Reading/Interest Level: Young Adult
Author: Rob Thomas
Publisher: Simon & Schuster Books for Young Readers
Steve York used to be an A+ student, and now he rarely ever makes it to class. When his new school’s guidance counselor calls him in for a chat, Steve finds himself with two options: write a 100-page paper or don’t graduate high school. While he’s not particularly inclined to do either, he begins writing what would become a detailed explanation of how he ended up flunking all his classes in California. Steve’s story begins with his parents’ divorce and his forced migration to Houston, Texas to live with his father. Steve might live with his dad, but they never talk or interact besides an occasional note left on the fridge. Steve finds a home in a quirky school club and falls in love with a girl named Dub. After over a year of dating, Dub begins acting differently; she avoids his phone calls, yells at him over little things, and spends less and less time with him. Upon returning from a trip to visit his mom, Steve finds Dub cheating on him, which breaks his heart. As soon as the school year is over, he drives to California to live with his mom and never looks back until he has to write all about it.

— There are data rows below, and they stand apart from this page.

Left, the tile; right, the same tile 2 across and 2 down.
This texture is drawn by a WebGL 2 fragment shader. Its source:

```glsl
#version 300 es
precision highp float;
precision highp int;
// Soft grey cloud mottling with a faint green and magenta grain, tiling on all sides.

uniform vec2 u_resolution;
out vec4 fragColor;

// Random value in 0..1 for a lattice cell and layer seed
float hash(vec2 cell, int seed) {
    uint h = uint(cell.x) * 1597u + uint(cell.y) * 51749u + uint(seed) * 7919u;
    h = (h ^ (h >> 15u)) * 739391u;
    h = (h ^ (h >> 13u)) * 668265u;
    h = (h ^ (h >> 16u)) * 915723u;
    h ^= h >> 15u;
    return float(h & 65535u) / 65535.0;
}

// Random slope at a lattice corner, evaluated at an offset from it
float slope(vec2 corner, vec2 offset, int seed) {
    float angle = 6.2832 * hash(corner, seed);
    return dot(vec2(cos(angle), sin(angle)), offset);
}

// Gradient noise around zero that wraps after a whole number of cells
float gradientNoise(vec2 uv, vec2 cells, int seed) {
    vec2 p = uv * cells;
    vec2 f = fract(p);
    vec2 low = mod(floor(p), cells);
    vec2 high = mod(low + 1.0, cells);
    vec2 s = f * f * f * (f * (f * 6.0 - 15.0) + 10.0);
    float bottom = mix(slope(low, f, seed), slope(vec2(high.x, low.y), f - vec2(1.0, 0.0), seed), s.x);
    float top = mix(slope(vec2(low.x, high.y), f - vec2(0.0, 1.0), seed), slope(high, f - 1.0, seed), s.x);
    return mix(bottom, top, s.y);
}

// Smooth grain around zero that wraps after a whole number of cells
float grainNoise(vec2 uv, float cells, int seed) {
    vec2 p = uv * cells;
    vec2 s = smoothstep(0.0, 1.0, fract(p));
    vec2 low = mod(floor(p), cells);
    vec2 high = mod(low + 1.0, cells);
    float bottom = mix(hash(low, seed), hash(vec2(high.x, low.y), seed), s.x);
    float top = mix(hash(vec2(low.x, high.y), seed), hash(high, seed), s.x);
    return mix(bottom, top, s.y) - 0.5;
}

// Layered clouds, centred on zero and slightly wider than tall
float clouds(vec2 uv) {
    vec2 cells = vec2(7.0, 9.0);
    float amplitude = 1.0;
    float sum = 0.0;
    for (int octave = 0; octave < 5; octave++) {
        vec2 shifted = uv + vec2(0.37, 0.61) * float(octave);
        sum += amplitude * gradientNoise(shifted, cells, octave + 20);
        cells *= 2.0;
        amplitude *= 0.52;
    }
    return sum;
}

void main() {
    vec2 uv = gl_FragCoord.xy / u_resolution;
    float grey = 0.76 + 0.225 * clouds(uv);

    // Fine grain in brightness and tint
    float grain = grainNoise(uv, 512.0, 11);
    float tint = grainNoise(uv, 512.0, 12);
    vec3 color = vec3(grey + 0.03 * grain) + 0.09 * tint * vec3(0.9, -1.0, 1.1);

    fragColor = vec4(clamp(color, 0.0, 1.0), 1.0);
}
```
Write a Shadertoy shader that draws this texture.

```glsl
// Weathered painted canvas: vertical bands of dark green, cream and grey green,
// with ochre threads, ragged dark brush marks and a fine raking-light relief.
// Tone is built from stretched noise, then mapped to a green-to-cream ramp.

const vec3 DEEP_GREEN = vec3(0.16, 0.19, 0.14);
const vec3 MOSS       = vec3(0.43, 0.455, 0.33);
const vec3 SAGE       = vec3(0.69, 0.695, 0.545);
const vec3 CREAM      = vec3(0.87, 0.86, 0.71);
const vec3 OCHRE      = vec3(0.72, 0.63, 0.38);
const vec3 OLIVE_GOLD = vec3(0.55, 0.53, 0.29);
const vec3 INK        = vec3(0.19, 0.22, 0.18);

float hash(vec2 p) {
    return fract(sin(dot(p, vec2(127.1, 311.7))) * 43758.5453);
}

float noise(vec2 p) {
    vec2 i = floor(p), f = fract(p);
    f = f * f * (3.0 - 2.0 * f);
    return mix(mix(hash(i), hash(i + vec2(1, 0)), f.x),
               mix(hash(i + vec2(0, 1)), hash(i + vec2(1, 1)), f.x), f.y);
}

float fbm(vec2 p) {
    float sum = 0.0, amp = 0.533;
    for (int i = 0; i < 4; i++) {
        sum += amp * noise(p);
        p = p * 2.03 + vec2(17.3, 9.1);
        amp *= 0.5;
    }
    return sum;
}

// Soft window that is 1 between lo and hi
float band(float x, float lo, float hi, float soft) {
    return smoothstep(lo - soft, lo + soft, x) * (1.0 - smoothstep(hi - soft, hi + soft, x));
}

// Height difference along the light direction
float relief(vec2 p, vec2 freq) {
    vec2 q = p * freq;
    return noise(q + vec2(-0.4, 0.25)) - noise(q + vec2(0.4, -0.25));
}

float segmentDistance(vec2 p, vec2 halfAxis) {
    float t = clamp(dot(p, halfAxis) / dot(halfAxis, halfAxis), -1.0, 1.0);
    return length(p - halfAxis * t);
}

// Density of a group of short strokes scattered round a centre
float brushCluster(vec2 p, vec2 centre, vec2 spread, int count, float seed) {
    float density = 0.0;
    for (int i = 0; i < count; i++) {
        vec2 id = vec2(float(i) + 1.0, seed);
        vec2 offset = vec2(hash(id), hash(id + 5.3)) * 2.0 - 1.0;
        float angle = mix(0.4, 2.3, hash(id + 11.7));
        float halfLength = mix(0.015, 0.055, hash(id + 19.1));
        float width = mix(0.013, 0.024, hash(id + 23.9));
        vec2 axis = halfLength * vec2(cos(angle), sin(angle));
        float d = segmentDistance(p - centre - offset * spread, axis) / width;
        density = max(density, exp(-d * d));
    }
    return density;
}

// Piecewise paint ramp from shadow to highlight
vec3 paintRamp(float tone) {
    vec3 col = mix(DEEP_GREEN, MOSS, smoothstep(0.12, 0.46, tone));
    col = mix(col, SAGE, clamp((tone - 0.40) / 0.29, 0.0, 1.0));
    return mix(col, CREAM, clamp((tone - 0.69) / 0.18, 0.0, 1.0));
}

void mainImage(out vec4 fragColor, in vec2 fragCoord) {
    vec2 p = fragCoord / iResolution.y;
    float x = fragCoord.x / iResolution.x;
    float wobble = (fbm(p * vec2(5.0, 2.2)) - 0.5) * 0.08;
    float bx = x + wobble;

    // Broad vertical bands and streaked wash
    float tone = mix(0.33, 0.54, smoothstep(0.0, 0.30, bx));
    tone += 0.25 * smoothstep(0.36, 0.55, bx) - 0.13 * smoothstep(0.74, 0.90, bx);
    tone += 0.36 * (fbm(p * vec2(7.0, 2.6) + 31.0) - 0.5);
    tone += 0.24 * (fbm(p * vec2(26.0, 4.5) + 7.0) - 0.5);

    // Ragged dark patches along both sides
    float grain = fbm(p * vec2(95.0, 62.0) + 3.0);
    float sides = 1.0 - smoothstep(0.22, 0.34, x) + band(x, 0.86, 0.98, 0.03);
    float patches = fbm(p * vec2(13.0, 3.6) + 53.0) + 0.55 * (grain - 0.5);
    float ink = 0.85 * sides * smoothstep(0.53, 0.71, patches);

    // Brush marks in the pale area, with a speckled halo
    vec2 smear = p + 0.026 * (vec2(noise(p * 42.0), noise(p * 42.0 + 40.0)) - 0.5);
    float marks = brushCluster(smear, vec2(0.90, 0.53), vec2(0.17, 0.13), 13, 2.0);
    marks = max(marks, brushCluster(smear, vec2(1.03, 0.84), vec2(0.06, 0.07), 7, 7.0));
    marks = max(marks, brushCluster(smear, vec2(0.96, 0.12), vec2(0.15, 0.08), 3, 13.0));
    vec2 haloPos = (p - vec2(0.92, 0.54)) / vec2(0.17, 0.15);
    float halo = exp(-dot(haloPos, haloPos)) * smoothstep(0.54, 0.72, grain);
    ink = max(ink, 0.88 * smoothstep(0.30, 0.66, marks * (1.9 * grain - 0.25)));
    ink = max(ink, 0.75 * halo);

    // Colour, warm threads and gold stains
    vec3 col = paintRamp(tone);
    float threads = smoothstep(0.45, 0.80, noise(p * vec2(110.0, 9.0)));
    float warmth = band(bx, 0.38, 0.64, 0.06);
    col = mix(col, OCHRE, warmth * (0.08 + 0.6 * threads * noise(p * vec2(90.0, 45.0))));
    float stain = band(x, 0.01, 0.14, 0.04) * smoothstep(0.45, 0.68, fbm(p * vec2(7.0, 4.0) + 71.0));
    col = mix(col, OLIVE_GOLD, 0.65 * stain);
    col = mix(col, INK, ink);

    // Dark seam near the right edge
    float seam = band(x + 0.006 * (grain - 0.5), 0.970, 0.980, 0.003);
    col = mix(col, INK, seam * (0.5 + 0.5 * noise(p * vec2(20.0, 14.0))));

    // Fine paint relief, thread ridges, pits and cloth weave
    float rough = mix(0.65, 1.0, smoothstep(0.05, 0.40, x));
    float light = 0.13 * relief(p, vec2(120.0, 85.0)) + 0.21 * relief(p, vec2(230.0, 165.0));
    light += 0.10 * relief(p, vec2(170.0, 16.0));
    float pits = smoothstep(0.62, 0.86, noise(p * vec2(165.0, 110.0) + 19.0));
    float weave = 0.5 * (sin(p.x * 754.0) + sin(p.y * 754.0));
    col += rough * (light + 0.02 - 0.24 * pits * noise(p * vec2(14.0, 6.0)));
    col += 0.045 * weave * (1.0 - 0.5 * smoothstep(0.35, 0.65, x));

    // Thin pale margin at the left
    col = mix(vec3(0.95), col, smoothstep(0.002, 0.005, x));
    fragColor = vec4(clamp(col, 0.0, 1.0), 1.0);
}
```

Rats Saw God deals with the more mature side of being a modern day teenager. On almost every page there is either a reference to drugs, alcohol, or sex. That being said, the story is about more than the party life of teenagers. The story’s biggest strength is the side-by-side comparison of Steve’s past that sloped steeply downwards and his present where he is trying to piece everything back together. Being able to see those two different sides of Steve simultaneously brings a hopeful message to the story. However, the message doesn’t always shine through the more adult moments of the story. Not every teenager would be mature enough to read this book, so be cautious in recommending it to anyone younger than eighteen.
*Contains moderate language and severe sexual content.